In a statement released on Thursday, by Tecmed, the company said a meeting was held on Wednesday, between its representatives, Varian management, KZN Health MEC Sibongiseni Dhlomo and his head of department, Sifiso Mtshali, in which they had “fruitful discussions”.
Tecmed previously told African News Agency (ANA) that despite the company supplying a solicited quote in July 2015, for the repair and re-commissioning of the Addington machines, it had “not heard anything further from the department of health”.
The tender was instead awarded to KZN Oncology Inc, which was only legally registered as a company a month later. Despite being paid R5.6 million, KZN Oncology failed to maintain the machines, which fell into disrepair. This led to Addington’s cancer patients having to use Albert Luthuli Central Hospital, which increased the waiting time for treatment excessively.
After being approached by the Democratic Alliance, the South African Human Rights Commission (SAHRC) launched an investigation into the province’s public sector oncology.
In its findings, released last month, the commission found that Dhlomo and the provincial health department had “violated the rights of oncology patients at the Addington and Inkosi Albert Luthuli Central Hospitals to have access to health care services as a result of their failure to apply with applicable norms and standards set out in legislation and policies”.
The SAHRC demanded that, amongst other things, the machines be immediately repaired.
In it’s statement, Tecmed said, “The MEC assured all present that the outstanding payment for past services at the oncology facilities, rendered by Tecmed Africa, would be settled immediately. Upon receipt of this payment, Tecmed Africa agreed to immediately hand over the responsibility for repairing and maintaining of these units to Varian.
Varian International is the United States-based manufacturer of the machines for which Tecmed was the sole agent in the country at the time.
The two Varian Rapid Arc Linear Accelerators at Addington Hospital known as Linac 1 and Linac 2, used in radiation therapy, were installed by Tecmed in 2010 after it was awarded a R120-million tender, which included a R33-million maintenance contract over five years. The maintenance contract was later reduced to R26-million.
“In the interim, a technical team has been formed to assess the extent of the repairs required to bring these units back into operation. This team comprises both engineers from Varian Switzerland and select engineers that were previously part of Tecmed’s technical team that have recently moved across to Varian SA. We are most pleased that following these amicable discussions the site shall be restored to its former level of distinction within a short period,” said the statement.
Speaking to ANA on Thursday night, DA KZN health spokesman, Imran Keeka, said that Dhlomo had “chosen for a number of years to rubbish [Tecmed] and not pay them”.

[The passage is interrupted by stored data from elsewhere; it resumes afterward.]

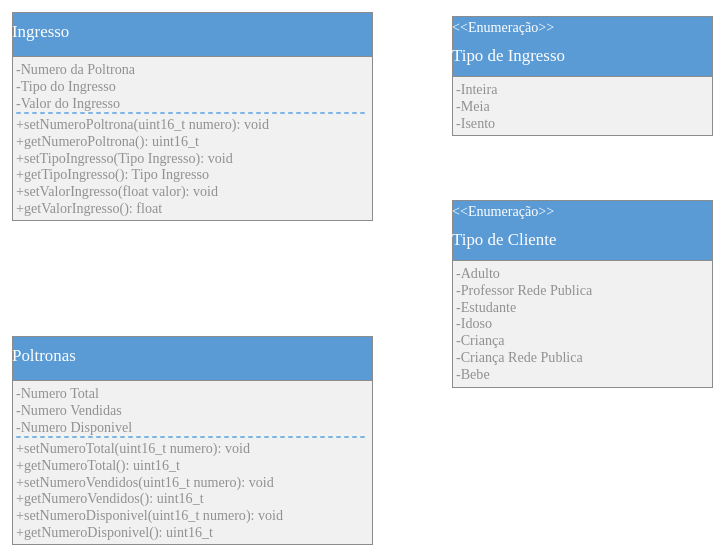
<!DOCTYPE html>
<html lang="pt-BR">
<head>
<meta charset="utf-8">
<title>Diagrama de classes</title>
<style>
:root {
  --page: #ffffff;
  --header: #5b9bd5;
  --header-text: #ffffff;
  --body: #f1f1f1;
  --body-text: #919191;
  --border: #8c8c8c;
  --divider: #7db4ea;
}
* { box-sizing: border-box; margin: 0; padding: 0; }
html, body { width: 725px; height: 558px; overflow: hidden; background: var(--page); }
.diagram {
  position: relative;
  width: 725px;
  height: 558px;
  font-family: "Liberation Serif", "Times New Roman", serif;
  font-size: 14.1px;
  line-height: 16.8px;
  white-space: nowrap;
}
.node {
  position: absolute;
  display: flex;
  flex-direction: column;
  border: 1px solid var(--border);
  background: var(--body);
  color: var(--body-text);
}
.class { left: 12px; width: 361px; height: 209px; }
.enum { left: 452px; width: 261px; }
.ingresso { top: 12px; }
.poltronas { top: 336px; }
.tipo-ingresso { top: 16px; height: 120px; }
.tipo-cliente { top: 200px; height: 188px; }
.node header {
  flex: none;
  height: 44px;
  padding-top: 9px;
  border-bottom: 1px solid var(--border);
  background: var(--header);
  color: var(--header-text);
  text-indent: -1px;
}
.enum header { height: 60px; padding-top: 2px; }
.stereotype { height: 27px; }
h2 { font-size: 16.9px; font-weight: 400; line-height: 20px; }
.members { padding: 4px 3px 0; }
ul { list-style: none; }
.divider { display: block; width: 351px; height: 4.6px; }
.divider line {
  stroke: var(--divider);
  stroke-width: 2;
  stroke-dasharray: 3 5;
  stroke-linecap: round;
}
</style>
</head>
<body>
<main class="diagram">
  <section class="node class ingresso">
    <header><h2>Ingresso</h2></header>
    <div class="members">
      <ul>
        <li>-Numero da Poltrona</li>
        <li>-Tipo do Ingresso</li>
        <li>-Valor do Ingresso</li>
      </ul>
      <svg class="divider" aria-hidden="true"><line x1="1" y1="2" x2="349" y2="2"/></svg>
      <ul>
        <li>+setNumeroPoltrona(uint16_t numero): void</li>
        <li>+getNumeroPoltrona(): uint16_t</li>
        <li>+setTipoIngresso(Tipo Ingresso): void</li>
        <li>+getTipoIngresso(): Tipo Ingresso</li>
        <li>+setValorIngresso(float valor): void</li>
        <li>+getValorIngresso(): float</li>
      </ul>
    </div>
  </section>

  <section class="node class poltronas">
    <header><h2>Poltronas</h2></header>
    <div class="members">
      <ul>
        <li>-Numero Total</li>
        <li>-Numero Vendidas</li>
        <li>-Numero Disponivel</li>
      </ul>
      <svg class="divider" aria-hidden="true"><line x1="1" y1="2" x2="349" y2="2"/></svg>
      <ul>
        <li>+setNumeroTotal(uint16_t numero): void</li>
        <li>+getNumeroTotal(): uint16_t</li>
        <li>+setNumeroVendidos(uint16_t numero): void</li>
        <li>+getNumeroVendidos(): uint16_t</li>
        <li>+setNumeroDisponivel(uint16_t numero): void</li>
        <li>+getNumeroDisponivel(): uint16_t</li>
      </ul>
    </div>
  </section>

  <section class="node enum tipo-ingresso">
    <header>
      <p class="stereotype">&lt;&lt;Enumeração&gt;&gt;</p>
      <h2>Tipo de Ingresso</h2>
    </header>
    <div class="members">
      <ul>
        <li>-Inteira</li>
        <li>-Meia</li>
        <li>-Isento</li>
      </ul>
    </div>
  </section>

  <section class="node enum tipo-cliente">
    <header>
      <p class="stereotype">&lt;&lt;Enumeração&gt;&gt;</p>
      <h2>Tipo de Cliente</h2>
    </header>
    <div class="members">
      <ul>
        <li>-Adulto</li>
        <li>-Professor Rede Publica</li>
        <li>-Estudante</li>
        <li>-Idoso</li>
        <li>-Criança</li>
        <li>-Criança Rede Publica</li>
        <li>-Bebe</li>
      </ul>
    </div>
  </section>
</main>
</body>
</html>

“In fact, Dhlomo chose a backdoor repair shop to do the work instead, which caused more harm, more suffering and more death to patients over a period of time when he could have done this a long time ago. It also vindicates the DA’s position that the MEC has allowed for the department’s oncology department to deteriorate for far too long. This transaction is all the more reason that the MEC should be packed up for consistently lying to the public,” he said.